The Oldest Living Things On Earth Captured On Camera Before They Disappear Completely
For nearly a decade, Brooklyn-based contemporary artist Rachel Sussman has been researching, working with biologists and traveling around the world to document the oldest living things on Earth. From Greenland to Antarctica and from the Mojave Desert to the Australian Outback, she‘s been photographing various organisms leading their slow-paced lives for 2000 years and more.
Sussman photographed 30 representative species, including 3,000-year-old lichens in Greenland that grow only 1 centimetre every 100 years and a giant 80,000-year-old colony of aspens in Utah. These ancient organisms have lived for millennia, but most of us don’t even realise they exist. Due to rapidly changing climate and human encroachment, these survivors are in danger of vanishing from the face of the Earth.
This astonishing and timeless decade’s worth of work by Sussman and her team has been published in “The Oldest Living Things in the World”. There you can find 124 photographs with infographics, essays and travelogues depicting the fascinating adventures she had tracking down these bits of our planet’s biological history.
La Llareta #0308-23B26 (up to 3,000 years old; Atacama Desert, Chile)

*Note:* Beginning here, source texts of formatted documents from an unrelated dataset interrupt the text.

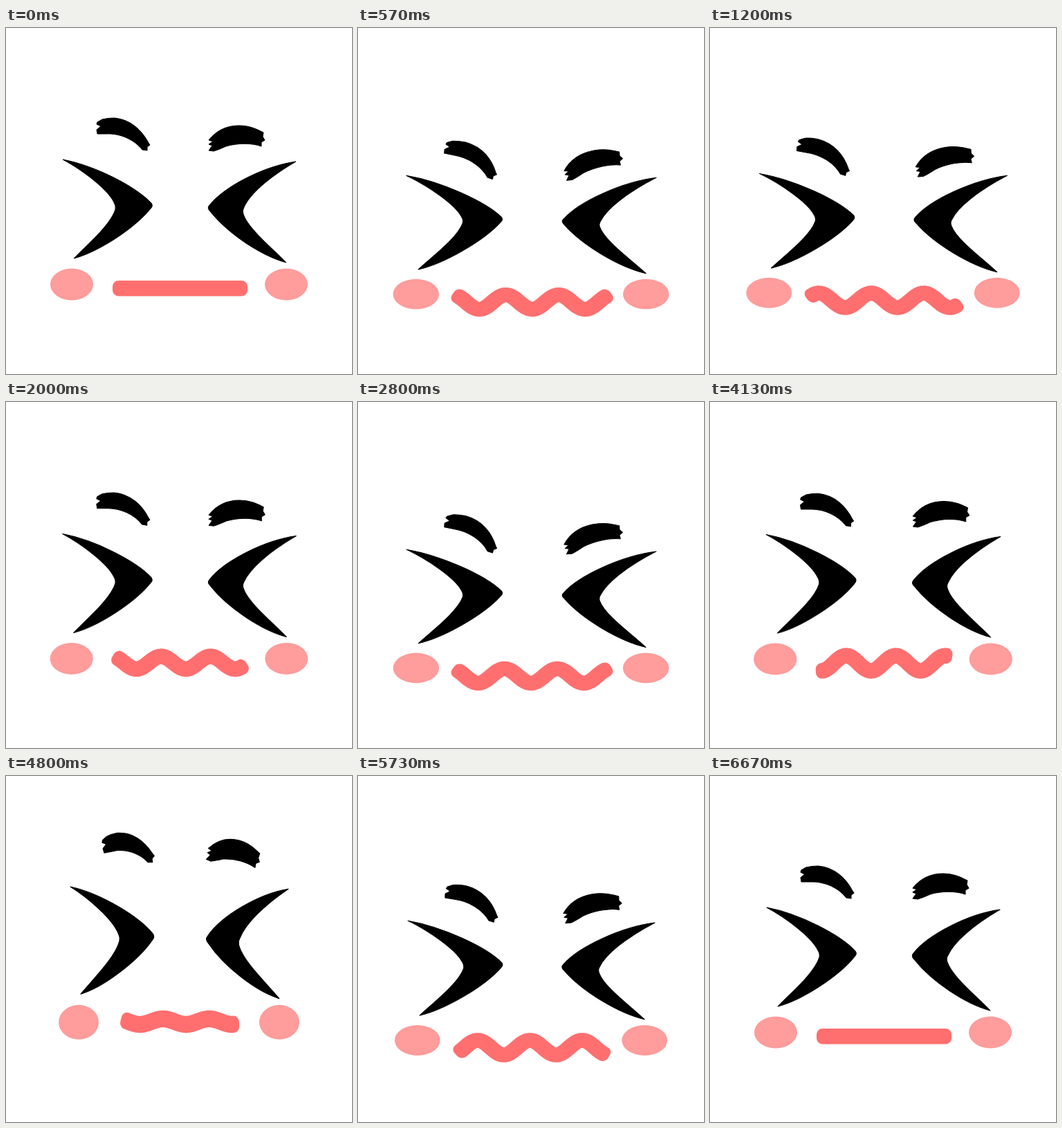
These frames come from a looping animation (500 by 500 pixels, 6.71 s). An HTML page with a canvas:

```html
<!DOCTYPE html>
<html lang="en">
<head>
<meta charset="utf-8">
<title>Wobbly face</title>
<style>
  html, body { margin: 0; width: 100%; height: 100%; overflow: hidden; background: #fff; }
  canvas { display: block; width: 100%; height: 100%; }
</style>
</head>
<body>
<canvas id="stage" width="500" height="500"></canvas>
<script>
const ctx = document.getElementById('stage').getContext('2d');
const LOOP = 6710;
const BEAT = LOOP / 3;      // one hop: stretch, squash, relax
const WAVE = BEAT / 8;      // one ripple of the mouth
const TOP = 315, LOW = 605, RELAX = 700;

const leftEye = new Path2D(`M82 190 C130 199 189 230 210 253 Q213 257 209 261
  C186 290 131 325 98 333 C115 315 151 285 158 262 Q159 257 156 252 C147 233 110 205 82 190Z`);
const rightEye = new Path2D(`M419 193 C374 199 315 229 294 256 Q290 260 295 265
  C320 297 370 330 405 339 C385 318 350 290 343 269 Q341 264 344 259 C352 241 378 217 419 193Z`);
const leftBrow = new Path2D(`M132 136 L139 132 Q147 130 156 130 C181 132 197 149 206 166
  L208 169 L204 172 L204 177 L197 176 C186 162 166 152 145 153 L132 153 L131 147 L137 142 L131 139Z`);
const rightBrow = new Path2D(`M293 162 C305 147 320 141 337 141 C353 141 364 147 372 151
  L371 157 L374 162 L369 165 L369 171 C355 166 335 166 318 171 Q307 176 300 178
  L293 177 L298 170 L293 168 L299 164Z`);

const clamp = u => Math.min(1, Math.max(0, u));
const span = (t, a, b) => clamp((t - a) / (b - a));
const smooth = u => u * u * (3 - 2 * u);
const inOut = (u, tail = 3) =>
  u < 0.5 ? 4 * u ** 3 : 1 - (2 - 2 * u) ** tail / 2;

// -1 is stretched up, 0 is rest, 1 is squashed down
function pose(p) {
  if (p < TOP) return -inOut(span(p, 0, TOP));
  if (p < LOW) return 2 * inOut(span(p, TOP, LOW)) - 1;
  return 1 - inOut(span(p, RELAX, BEAT), 2.5);
}

// Value for the stretched or squashed side, blended from rest
const mix = (s, up, down) => s < 0 ? -s * up : s * down;

function ink(path) {
  ctx.fill(path);
  ctx.stroke(path);
}

function brow(path, x, y, s, up, down) {
  ctx.save();
  ctx.translate(x + mix(s, 2, 0), y + mix(s, -14, 11.6));
  ctx.rotate(mix(s, up, down) * Math.PI / 180);
  ctx.translate(-x, -y);
  ink(path);
  ctx.restore();
}

function cheek(x) {
  ctx.beginPath();
  ctx.ellipse(x, 370.5, 31, 23, 0, 0, Math.PI * 2);
  ctx.fill();
}

function mouth(p, s) {
  const amp = 11 * smooth(span(p, 200, 530)) * (1 - smooth(span(p, 1930, 2200)));
  const half = 97.5 + mix(s, -6, 10.5);
  const mid = 251.5, left = mid - half;
  const k = Math.PI * 2 / 71.3;
  const shift = Math.PI * 2 * (p / WAVE - 0.54);
  const cy = 376.2 + 6.5 * s;
  const soft = 8.5, thick = 11.3 - soft;
  const upper = [], lower = [];
  const steps = 90;
  for (let i = 0; i <= steps; i++) {
    const x = left + soft + (2 * half - 2 * soft) * i / steps;
    const a = k * (x - mid) - shift;
    const y = cy - amp * Math.cos(a);
    const slope = amp * k * Math.sin(a);
    const n = thick / Math.hypot(1, slope);
    upper.push([x + slope * n, y - n]);
    lower.unshift([x - slope * n, y + n]);
  }
  ctx.beginPath();
  for (const [x, y] of upper.concat(lower)) ctx.lineTo(x, y);
  ctx.closePath();
  ctx.lineWidth = soft * 2;
  ctx.fill();
  ctx.stroke();
}

function draw(time) {
  const p = time % LOOP % BEAT;
  const s = pose(p);
  ctx.setTransform(1, 0, 0, 1, 0, 0);
  ctx.fillStyle = '#fff';
  ctx.fillRect(0, 0, 500, 500);

  const sx = 1 + mix(s, -0.065, 0.073);
  const sy = 1 + mix(s, 0.085, -0.052);
  ctx.setTransform(sx, 0, 0, sy, 250 * (1 - sx), mix(s, -46.2, 33.5));

  ctx.fillStyle = ctx.strokeStyle = '#000';
  ctx.lineJoin = 'round';
  ctx.lineWidth = 1;
  ink(leftEye);
  ink(rightEye);
  brow(leftBrow, 170, 154, s, -9, 13);
  brow(rightBrow, 333.5, 159.5, s, 13, -13.5);

  ctx.fillStyle = '#ff9c9c';
  cheek(95);
  cheek(405);

  ctx.fillStyle = ctx.strokeStyle = '#ff6f6f';
  mouth(p, s);
}

const start = performance.now();
function tick() {
  draw(performance.now() - start);
  requestAnimationFrame(tick);
}
tick();
</script>
</body>
</html>
```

Jōmon Sugi, Japanese Cedar #0704-002 (2,180-7,000 years old; Yakushima, Japan)
Antarctic Moss #0212-7B33 (5,500 years old; Elephant Island, Antarctica)
Underground Forest #0707-10333 (13,000 years old; Pretoria South Africa) DECEASED
Welwitschia Mirabilis #0707-22411 (2,000 years old; Namib-Naukluft Desert, Namibia)
Map lichen R. Geographicum #0808-04A05 (3,000 years old; Southern Greenland)
Spruce Gran Picea #0909 – 11A07 (9,550 years old; Fulufjället, Sweden)